_WHAT THIS TASK INVOLVES_: Among the lines below, some may contain the string "translate". Say how many do, and give nothing besides the number.

_Pictures paired with source code_:
|---|
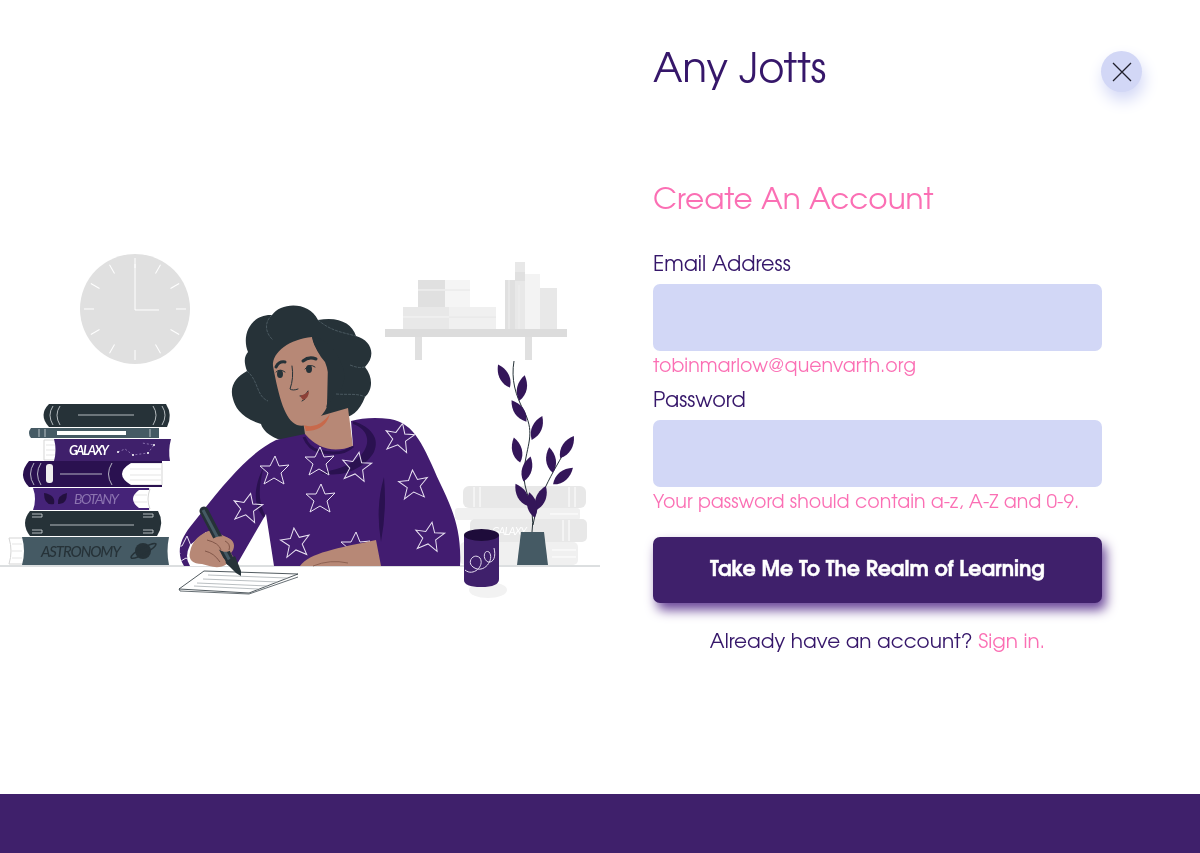
<!DOCTYPE html>
<html lang="en">
<head>
<meta charset="utf-8">
<title>Create An Account</title>
<style>
:root{--purple:#3f206b;--ink:#36176a;--pink:#fb6fb4;--field:#d2d7f6;--night:#263238;--slate:#455a64;--skin:#b78876;--plum:#2a1150;--grey:#e0e0e0;--mist:#f0f0f0}
*{box-sizing:border-box;margin:0;padding:0}
body{width:1200px;height:853px;overflow:hidden;background:#fff;color:var(--ink);font-family:"TeX Gyre Adventor",Inter,sans-serif}
a{color:inherit;text-decoration:none}
.page{display:grid;grid-template:794px 59px/600px 600px;width:1200px;height:853px}
.scene{display:block;width:600px;height:794px}
.signup{display:flex;flex-direction:column;padding:51px 98px 0 53px}
.top{display:flex;justify-content:space-between;align-items:center;height:41px;margin-right:-40px}
.brand{font-size:40px;font-weight:400;line-height:41px}
.close{display:grid;place-items:center;width:41px;height:41px;border-radius:50%;background:var(--field);box-shadow:2px 8px 16px #d2d7f6}
.title{margin:88px 0 30px;font-size:29.5px;font-weight:400;line-height:42px;color:var(--pink);white-space:nowrap}
.field{display:flex;flex-direction:column;margin-bottom:7px;white-space:nowrap}
.label{font-size:20.8px;line-height:28px;margin-bottom:4px}
.box{height:67px;border-radius:7px;background:var(--field);margin-bottom:2px}
.hint{font-size:19px;line-height:28px;color:var(--pink)}
.action{display:grid;place-items:center;height:66px;margin-top:13px;border-radius:7px;background:var(--purple);color:#fff;font-size:20.6px;font-weight:700;white-space:nowrap;-webkit-text-stroke:.5px #fff;box-shadow:4px 7px 12px #6a4699}
.signin{margin-top:25px;font-size:20px;line-height:30px;text-align:center;white-space:nowrap}
.signin a{color:var(--pink)}
.footer{grid-column:1/3;background:var(--purple)}
</style>
</head>
<body>
<div class="page">
<svg class="scene" viewBox="0 0 600 794" role="img" aria-label="Woman writing at a desk beside a stack of books">
  <defs>
    <path id="star" d="M1-15 5-5 15-6 7 2 10 13 0 7-10 13-6 2-14-5-4-5Z" fill="none" stroke="#e9e2f2" stroke-width="1"/>
    <path id="leaf" d="M0 13C-7 5-6-5 0-13 6-5 7 5 0 13Z" fill="#341659"/>
    <g id="tick" stroke="#fff"><path d="M0-51V-41M0 41V51"/></g>
    <clipPath id="sweater-area"><path d="M276 440C245 455 218 492 190 527 180 540 176 553 184 566H236L266 514 274 566H460C462 530 452 508 440 483 424 447 415 423 390 419L350 420 353 446Q325 457 305 434Z"/></clipPath>
  </defs>

  <g id="wall-clock" transform="translate(135 309)">
    <circle r="55" fill="var(--grey)"/>
    <use href="#tick"/><use href="#tick" transform="rotate(30)"/><use href="#tick" transform="rotate(60)"/><use href="#tick" transform="rotate(90)"/><use href="#tick" transform="rotate(120)"/><use href="#tick" transform="rotate(150)"/>
    <path d="M0-45V1H24" fill="none" stroke="#fff"/>
  </g>

  <g id="shelf" fill="var(--grey)">
    <rect x="415" y="337" width="7" height="23"/><rect x="525" y="337" width="7" height="23"/>
    <rect x="385" y="329" width="182" height="8" fill="#dcdcdc"/>
    <rect x="418" y="280" width="27" height="27"/><rect x="445" y="280" width="25" height="27" fill="#f5f5f5"/>
    <rect x="403" y="307" width="46" height="22" fill="#e8e8e8"/><rect x="449" y="307" width="47" height="22" fill="var(--mist)"/>
    <path d="M418 290H445M403 317H449" stroke="#f5f5f5"/><path d="M445 290H470M449 317H496" stroke="#e6e6e6"/>
    <rect x="505" y="280" width="10" height="49"/><rect x="515" y="262" width="10" height="67" fill="#e8e8e8"/>
    <rect x="525" y="274" width="15" height="55" fill="#f3f3f3"/><rect x="540" y="288" width="17" height="41" fill="#e8e8e8"/>
    <rect x="515" y="272" width="10" height="9"/><path d="M509 280V329M519 285V329" stroke="#eee"/>
  </g>

  <g id="pale-books" fill="#e8e8e8">
    <rect x="463" y="486" width="123" height="22" rx="6"/><rect x="455" y="508" width="125" height="12" rx="3" fill="var(--mist)"/>
    <rect x="470" y="519" width="117" height="23" rx="5"/><rect x="460" y="542" width="118" height="23" rx="5" fill="var(--mist)"/>
    <g stroke="#fff" fill="none"><path d="M474 487V507M480 487V507M569 487V507M575 487V507M563 520V541M569 520V541M550 514H578M552 550H576M552 557H576"/></g>
    <text x="492" y="535" font-family="Lato,sans-serif" font-style="italic" font-size="11" fill="#fff" textLength="35">GALAXY</text>
  </g>

  <g id="book-stack">
    <g stroke="#d5d5d5" fill="#fff"><path d="M58 440H44V460H58M124 463H162V485H124M130 489H150Q146 499 150 509H130M24 538H9Q13 551 9 564H24"/><path d="M46 445H56M46 450H56M46 455H56M130 469H161M130 475H161M130 480H161M134 495H147M134 502H147M12 544H22M12 551H22M12 558H22" stroke="#e5e5e5"/></g>
    <path d="M49 404H166Q173 415 167 427H49Q38 415 49 404Z" fill="var(--night)"/>
    <path d="M31 428H159V438H31Q27 433 31 428Z" fill="var(--slate)"/><rect x="57" y="431" width="69" height="4" fill="#fff"/>
    <path d="M54 439H171Q168 450 170 461H54Q57 450 54 439Z" fill="var(--purple)"/>
    <path d="M29 461H162V463H131Q113 474 131 485H162V487H29Q17 475 29 461Z" fill="var(--plum)"/>
    <path d="M33 488H149V490H139Q127 499 139 508H149V510H33Q37 499 33 488Z" fill="#452378"/>
    <path d="M30 511H158Q165 523 157 536H30Q20 523 30 511Z" fill="var(--night)"/>
    <path d="M22 537H169Q166 551 169 565H22Q26 551 22 537Z" fill="var(--slate)"/>
    <rect x="46" y="464" width="7" height="19" rx="3" fill="#eee"/>
    <g fill="none" stroke="#d8dde0" stroke-width=".8">
      <path d="M53 406Q47 415 53 425M60 406Q54 415 60 425M153 406Q159 415 153 425M162 406Q168 415 162 425M78 415H134"/>
      <path d="M39 429V437M45 429V437M150 429V437M34 463Q27 474 34 485M41 463Q34 474 41 485M112 463Q105 474 112 485M60 474H102" />
      <path d="M32 517H42V514H32M32 533H42V530H32M143 517H153V514H143M143 533H153V530H143M50 525H134"/>
      <path d="M118 452 125 449 133 455 148 453 154 445 142 443" stroke="#9e87c0" stroke-dasharray="2 2"/>
    </g>
    <g fill="#fff"><circle cx="118" cy="452" r="1"/><circle cx="133" cy="455" r="1"/><circle cx="148" cy="453" r="1"/><circle cx="154" cy="445" r="1"/></g>
    <g fill="#23103f"><path d="M44 493Q56 495 54 504 44 506 44 493M67 493Q57 495 58 504 67 505 67 493"/></g>
    <circle cx="143" cy="551" r="8" fill="var(--night)"/><path d="M131 558C130 553 154 541 156 544 156 548 136 560 131 558" fill="none" stroke="var(--night)" stroke-width="1.5"/>
    <g font-family="Lato,sans-serif" font-style="italic">
      <text x="69" y="455" font-size="13" font-weight="700" fill="#fff" textLength="40">GALAXY</text>
      <text x="74" y="504" font-size="14" fill="#8c74b0" textLength="45">BOTANY</text>
      <text x="41" y="557" font-size="15" font-weight="500" fill="var(--night)" textLength="80">ASTRONOMY</text>
    </g>
  </g>

  <path id="desk-edge" d="M0 566H600" stroke="#b9bec1"/>

  <g id="writer">
    <path id="hair" d="M300 440C278 445 263 432 261 424 241 418 235 407 233 399 229 386 236 377 247 371 243 360 245 356 248 352 241 335 251 314 272 315 281 302 309 301 318 320 338 316 352 323 356 336 371 340 377 355 365 367 374 378 372 391 365 397 359 413 349 420 335 418Z" fill="var(--night)"/>
    <path id="neck" d="M303 421 348 408 353 447Q329 460 307 447Z" fill="var(--skin)"/>
    <path d="M304 425Q318 430 330 414L328 419Q322 431 306 431Z" fill="#c8694b"/>
    <path id="face" d="M273 366C272 352 290 339 312 337 314 349 321 355 328 362L327 407C321 420 308 428 297 425 285 420 279 398 273 366Z" fill="var(--skin)"/>
    <path d="M312 337C322 336 337 349 341 363 349 378 341 394 333 398L326 408Q333 382 325 362 316 352 312 337Z" fill="var(--night)"/>
    <path d="M272 315C264 322 265 333 273 340M318 320C331 331 341 332 356 336M247 371C259 381 256 396 268 401M350 365C360 369 362 367 365 367M336 394C348 395 358 393 365 397" fill="none" stroke="#53636a" stroke-width=".8" stroke-dasharray="3 1"/>
    <g id="features" fill="none" stroke="var(--night)" stroke-linecap="round">
      <path d="M276 367Q279 361 285 362M303 361Q309 356 316 359" stroke-width="3"/>
      <path d="M276 372Q280 368 285 372M305 369Q310 363 315 367"/>
      <path d="M292 366Q294 378 290 389Q293 391 298 389"/>
      <path d="M300 396Q305 397 308 391M302 401 305 399"/>
      <path d="M300 396Q306 394 309 391 309 398 303 400Z" fill="#8d4037" stroke="none"/>
      <g fill="var(--night)" stroke="none"><ellipse cx="280" cy="374" rx="3" ry="4"/><ellipse cx="309" cy="369" rx="3" ry="4"/></g>
    </g>
    <path id="sweater" d="M276 440C245 455 218 492 190 527 180 540 176 553 184 566H236L266 514 274 566H460C462 530 452 508 440 483 424 447 415 423 390 419 375 417 362 418 351 421L353 446Q325 457 305 434Z" fill="#421c70"/>
    <g clip-path="url(#sweater-area)">
      <path d="M353 424C368 429 372 443 361 455 350 467 333 470 320 473 346 479 366 466 374 452 380 439 372 427 353 421Z" fill="var(--plum)"/>
      <path d="M304 437Q309 449 319 451 342 457 353 446" fill="none" stroke="var(--plum)" stroke-width="3"/>
      <path d="M264 466C258 488 258 502 266 517L264 518C253 505 253 488 264 466M384 477Q375 507 381 542 387 510 384 477" fill="var(--plum)"/>
      <use href="#star" x="274" y="471"/><use href="#star" transform="translate(247 508) rotate(10)"/>
      <use href="#star" x="320" y="499"/><use href="#star" transform="translate(295 543) rotate(-8)"/>
      <use href="#star" transform="translate(356 467) rotate(8)"/><use href="#star" x="319" y="462"/>
      <use href="#star" transform="translate(413 485) rotate(-6)"/><use href="#star" transform="translate(429 537) rotate(8)"/>
      <use href="#star" transform="translate(399 438) rotate(10)"/><use href="#star" x="355" y="547"/><use href="#star" x="186" y="551"/>
    </g>
    <path id="resting-arm" d="M300 566C309 553 338 548 376 540L381 566Z" fill="var(--skin)"/>
    <path d="M313 566Q330 559 348 563" fill="none" stroke="#8e6252"/>
    <path d="M190 566Q184 557 190 545L206 532 236 566Z" fill="#fff"/>
  </g>

  <g id="writing">
    <path d="M204 571 298 574 249 593 179 589Z" fill="#fff" stroke="var(--night)" stroke-width=".8"/>
    <path d="M179 589 180 591 249 594 298 577" fill="none" stroke="var(--night)" stroke-width=".7"/>
    <path d="M208 575 287 578M203 579 278 582M197 583 268 586M194 586 258 589" stroke="#a9afb3" stroke-width=".8"/>
    <path d="M190 552C192 541 200 533 212 530L228 538C236 541 235 549 231 553L238 565C236 570 230 567 227 564 218 570 210 566 202 564 193 564 188 560 190 552Z" fill="var(--skin)"/>
    <path d="M204 511 230 561" stroke="var(--night)" stroke-width="9" stroke-linecap="round"/><path d="M203 510 231 563" stroke="var(--slate)" stroke-width="3"/>
    <path d="M225 562 235 556 241 571 241 576 236 573Z" fill="var(--night)"/>
    <path d="M210 541C219 533 231 536 233 544 235 551 225 554 220 550 214 547 214 553 222 557 229 562 225 567 219 563L204 553Z" fill="var(--skin)"/>
    <path d="M207 540Q219 543 221 550M205 551Q214 553 220 562M225 541Q231 544 229 550" fill="none" stroke="#754b3e" stroke-width=".8"/>
  </g>

  <g id="mug">
    <ellipse cx="488" cy="590" rx="19" ry="8" fill="#f2f2f2"/>
    <path d="M464 535V580Q464 587 481 587 499 587 499 579V535Z" fill="var(--purple)"/><ellipse cx="481.500" cy="535" rx="17.500" ry="6" fill="#1e0c3a"/>
    <path d="M465 570C473 577 485 566 480 558 474 552 466 562 473 567 484 575 495 559 489 552 484 549 482 559 488 562 494 563 496 556 494 548" fill="none" stroke="#e6def0"/>
  </g>

  <g id="plant">
    <g fill="none" stroke="var(--night)"><path d="M532 532C536 506 522 491 524 470 527 444 535 435 525 413 515 395 511 379 514 361"/><path d="M533 525C538 498 549 478 571 441"/></g>
    <use href="#leaf" transform="translate(504 376) rotate(-27)"/><use href="#leaf" transform="translate(522 388) rotate(12)"/>
    <use href="#leaf" transform="translate(519 411) rotate(-35)"/><use href="#leaf" transform="translate(537 428) rotate(24)"/>
    <use href="#leaf" transform="translate(517 450) rotate(-14)"/><use href="#leaf" transform="translate(527 469) rotate(16)"/>
    <use href="#leaf" transform="translate(522 495) rotate(-30)"/><use href="#leaf" transform="translate(541 498) rotate(22)"/>
    <use href="#leaf" transform="translate(551 460) rotate(-8)"/><use href="#leaf" transform="translate(563 476) rotate(50)"/>
    <use href="#leaf" transform="translate(567 447) rotate(32)"/><use href="#leaf" transform="translate(532 505) rotate(-12)"/>
    <path d="M521 532H544L548 565H517Z" fill="var(--slate)"/>
  </g>
</svg>

<main class="signup">
  <header class="top">
    <h1 class="brand">Any Jotts</h1>
    <a class="close" href="#" aria-label="Close"><svg width="20" height="20" viewBox="0 0 20 20"><path d="M1 1 19 19M19 1 1 19" stroke="#20202c" stroke-width="1.300"/></svg></a>
  </header>
  <h2 class="title">Create An Account</h2>
  <div class="field">
    <span class="label">Email Address</span>
    <div class="box"></div>
    <span class="hint">tobinmarlow@quenvarth.org</span>
  </div>
  <div class="field">
    <span class="label">Password</span>
    <div class="box"></div>
    <span class="hint">Your password should contain a-z, A-Z and 0-9.</span>
  </div>
  <a class="action" href="#">Take Me To The Realm of Learning</a>
  <p class="signin">Already have an account? <a href="#">Sign in.</a></p>
</main>
<footer class="footer"></footer>
</div>
</body>
</html>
|---|
_SOLUTION FOR THIS TASK_: 12